Fine, as devastating as that is and will be, particularly to the hospitality sector, we can come to terms with it. What the Government needs to do now is provide businesses with the right tools to enable them to function on their own, because, when it comes to Rapid Antigen Tests, the Government is now a vital part of business operations.
Rapid Antigen Tests (RATs) are pivotal to keeping businesses afloat, but so far, they are only being promised to those workers considered “critical”, and while this covers those within the food production supply chain, it does not cover hospitality or retail venues.
Why not? When have the hospitality and foodservice sectors not been critical to the New Zealand economy and Kiwi workforce? That café owner is critical to the workers they employ, that restaurant is a critical buyer for that food producer or distributor.
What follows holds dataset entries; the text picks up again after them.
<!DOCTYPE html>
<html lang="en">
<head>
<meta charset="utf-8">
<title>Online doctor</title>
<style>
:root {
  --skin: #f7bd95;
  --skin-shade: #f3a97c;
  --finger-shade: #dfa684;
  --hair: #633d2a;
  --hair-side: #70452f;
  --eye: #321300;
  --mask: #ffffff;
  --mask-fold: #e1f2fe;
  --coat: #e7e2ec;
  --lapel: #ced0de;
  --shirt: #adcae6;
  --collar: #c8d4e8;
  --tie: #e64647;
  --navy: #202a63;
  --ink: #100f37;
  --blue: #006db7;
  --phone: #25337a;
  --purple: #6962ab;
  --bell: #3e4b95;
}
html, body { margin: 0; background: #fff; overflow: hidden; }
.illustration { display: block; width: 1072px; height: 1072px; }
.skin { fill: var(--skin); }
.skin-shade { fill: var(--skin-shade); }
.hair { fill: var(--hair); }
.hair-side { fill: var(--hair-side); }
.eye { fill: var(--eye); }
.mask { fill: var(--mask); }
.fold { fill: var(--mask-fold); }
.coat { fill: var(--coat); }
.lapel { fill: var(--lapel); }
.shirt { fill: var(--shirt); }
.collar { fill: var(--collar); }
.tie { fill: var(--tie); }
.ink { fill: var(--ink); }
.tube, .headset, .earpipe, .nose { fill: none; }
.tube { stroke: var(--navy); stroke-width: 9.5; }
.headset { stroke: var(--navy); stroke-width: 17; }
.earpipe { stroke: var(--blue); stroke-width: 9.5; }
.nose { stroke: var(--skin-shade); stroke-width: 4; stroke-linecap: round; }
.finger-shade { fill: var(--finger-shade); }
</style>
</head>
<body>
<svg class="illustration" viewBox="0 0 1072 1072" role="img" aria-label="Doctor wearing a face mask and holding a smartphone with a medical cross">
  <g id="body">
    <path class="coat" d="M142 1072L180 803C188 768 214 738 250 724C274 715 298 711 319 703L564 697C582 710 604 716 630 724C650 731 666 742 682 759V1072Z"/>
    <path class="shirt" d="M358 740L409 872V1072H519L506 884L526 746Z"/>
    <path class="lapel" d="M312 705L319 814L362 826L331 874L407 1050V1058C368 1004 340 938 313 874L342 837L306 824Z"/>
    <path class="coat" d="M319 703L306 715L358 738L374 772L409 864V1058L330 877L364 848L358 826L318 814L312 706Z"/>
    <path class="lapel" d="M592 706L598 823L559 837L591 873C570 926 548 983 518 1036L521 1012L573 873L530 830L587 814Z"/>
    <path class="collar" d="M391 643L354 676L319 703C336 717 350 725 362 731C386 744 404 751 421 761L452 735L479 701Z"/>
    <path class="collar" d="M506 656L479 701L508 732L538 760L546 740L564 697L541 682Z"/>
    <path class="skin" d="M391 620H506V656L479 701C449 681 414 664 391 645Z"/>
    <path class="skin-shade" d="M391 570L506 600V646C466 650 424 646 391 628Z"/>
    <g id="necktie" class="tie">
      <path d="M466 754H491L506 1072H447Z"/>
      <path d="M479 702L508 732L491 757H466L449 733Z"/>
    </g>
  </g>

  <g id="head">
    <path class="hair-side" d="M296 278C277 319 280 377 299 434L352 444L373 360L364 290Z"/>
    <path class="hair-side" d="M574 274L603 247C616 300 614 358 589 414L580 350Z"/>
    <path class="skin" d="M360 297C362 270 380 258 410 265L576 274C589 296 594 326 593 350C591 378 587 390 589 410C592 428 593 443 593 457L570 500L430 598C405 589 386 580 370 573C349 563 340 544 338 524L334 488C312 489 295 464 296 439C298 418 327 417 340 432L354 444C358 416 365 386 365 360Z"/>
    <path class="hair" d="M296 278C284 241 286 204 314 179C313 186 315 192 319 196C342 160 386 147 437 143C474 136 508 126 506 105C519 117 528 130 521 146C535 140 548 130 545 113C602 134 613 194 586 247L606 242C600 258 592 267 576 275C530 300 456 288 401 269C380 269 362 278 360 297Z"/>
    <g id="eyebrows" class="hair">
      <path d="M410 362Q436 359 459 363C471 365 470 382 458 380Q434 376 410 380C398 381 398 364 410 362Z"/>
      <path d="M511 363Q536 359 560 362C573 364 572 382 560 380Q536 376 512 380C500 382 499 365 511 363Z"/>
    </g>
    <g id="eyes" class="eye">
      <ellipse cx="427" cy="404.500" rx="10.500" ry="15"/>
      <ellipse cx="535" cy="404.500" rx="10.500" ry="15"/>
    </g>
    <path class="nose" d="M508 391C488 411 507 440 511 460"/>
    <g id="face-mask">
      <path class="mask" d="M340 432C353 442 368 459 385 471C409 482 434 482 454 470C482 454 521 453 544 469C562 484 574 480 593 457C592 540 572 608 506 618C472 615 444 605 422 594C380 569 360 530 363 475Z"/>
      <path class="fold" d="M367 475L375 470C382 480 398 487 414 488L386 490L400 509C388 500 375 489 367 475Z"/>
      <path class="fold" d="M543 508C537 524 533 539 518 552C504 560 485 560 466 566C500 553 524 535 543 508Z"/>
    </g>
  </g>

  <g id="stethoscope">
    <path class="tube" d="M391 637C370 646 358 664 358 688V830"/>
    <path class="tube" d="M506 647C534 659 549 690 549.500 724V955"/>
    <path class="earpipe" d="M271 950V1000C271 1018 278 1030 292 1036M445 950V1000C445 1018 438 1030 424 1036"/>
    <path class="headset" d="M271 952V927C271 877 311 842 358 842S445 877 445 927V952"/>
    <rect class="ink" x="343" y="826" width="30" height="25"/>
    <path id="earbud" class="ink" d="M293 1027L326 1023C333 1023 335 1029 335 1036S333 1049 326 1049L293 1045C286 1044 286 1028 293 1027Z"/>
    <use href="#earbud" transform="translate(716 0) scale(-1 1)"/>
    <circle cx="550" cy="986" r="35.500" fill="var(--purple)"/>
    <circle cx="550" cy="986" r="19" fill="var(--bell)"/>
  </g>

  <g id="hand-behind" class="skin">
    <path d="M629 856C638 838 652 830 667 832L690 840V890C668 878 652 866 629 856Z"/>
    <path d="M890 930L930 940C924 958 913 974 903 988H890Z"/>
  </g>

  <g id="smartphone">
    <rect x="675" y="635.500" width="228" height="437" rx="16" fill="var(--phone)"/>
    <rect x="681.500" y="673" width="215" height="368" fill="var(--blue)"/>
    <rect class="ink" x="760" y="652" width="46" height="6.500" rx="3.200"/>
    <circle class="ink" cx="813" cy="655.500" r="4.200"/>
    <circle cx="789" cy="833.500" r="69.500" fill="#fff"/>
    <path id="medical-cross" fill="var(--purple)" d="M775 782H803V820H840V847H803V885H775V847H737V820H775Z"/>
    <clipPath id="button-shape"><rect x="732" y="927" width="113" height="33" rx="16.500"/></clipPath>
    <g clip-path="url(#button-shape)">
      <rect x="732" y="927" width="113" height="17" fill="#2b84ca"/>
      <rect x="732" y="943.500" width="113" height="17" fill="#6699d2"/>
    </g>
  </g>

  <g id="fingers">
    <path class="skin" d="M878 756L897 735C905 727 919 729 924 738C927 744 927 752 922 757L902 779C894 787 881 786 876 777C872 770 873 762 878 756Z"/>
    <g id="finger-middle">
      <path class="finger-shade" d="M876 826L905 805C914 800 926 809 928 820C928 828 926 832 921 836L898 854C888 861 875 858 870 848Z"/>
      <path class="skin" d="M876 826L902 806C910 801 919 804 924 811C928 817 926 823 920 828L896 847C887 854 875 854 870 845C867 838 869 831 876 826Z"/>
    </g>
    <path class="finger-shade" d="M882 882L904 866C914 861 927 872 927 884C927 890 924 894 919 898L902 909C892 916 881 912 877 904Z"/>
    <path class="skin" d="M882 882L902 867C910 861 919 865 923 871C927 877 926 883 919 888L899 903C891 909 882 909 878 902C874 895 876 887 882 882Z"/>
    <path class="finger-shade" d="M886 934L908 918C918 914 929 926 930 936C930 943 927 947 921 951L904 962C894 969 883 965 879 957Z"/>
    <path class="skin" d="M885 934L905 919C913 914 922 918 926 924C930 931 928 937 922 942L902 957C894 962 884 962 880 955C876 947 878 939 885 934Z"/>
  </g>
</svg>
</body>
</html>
The Government said it expects onshore stocks of RATs will reach 20 million by the end of February, however, Director of Health Works Group, Clair Conner noted that while the Government should receive the stock it needed to supply the country, private companies should also be able to secure tests too.
The rerouting of RATs into Government hands for distribution has essentially taken control away from owners over their own businesses. If hospitality workers had the opportunity to be quickly and regularly tested, it would make a huge difference to the livelihood of those in the industry.
Over the weekend, at least nine hospitality venues in Queenstown were forced to close by the Ministry of Health after visits by two customers instantly made at least 16 staff close contacts, requiring them to isolate.
“This approach of getting everyone to self-isolate by being somewhat near a positive case, will spark an inferno across the work and social life of NZ – at this rate, it’s going to be mayhem for hospitality, and this then affects the vibrancy of each town in NZ,” said CEO of Republic Hospitality Group, Blair Impey, who had seven of its eleven venues shut.
“The Ministry of Health didn’t care about who served the infected customers, or who was near them – they decided everyone should be declared a close contact. They showed no regard for our efforts to separate our tables and servers by sections, so in the event of close contact, only the server would be asked to isolate. Instead, they just asked the whole team and all customers to isolate.”
Impey has access to RATs but can’t use them as they are not currently considered valid by the Ministry of Health.
“We have RATs available for our team, so we can get them back to work sooner, however, we have been told by the Ministry only PCRs are recognised as valid, which can mean staff are waiting at home for 24,48, or even 72 hours for results.
“We should use the UK approach, where you can return to work if you’re negative just on a RAT test.”
No financial support is one thing, we knew it wouldn’t last forever, but to not give businesses the tools they need to support themselves is a major failing by this government and one that will have long-lasting effects.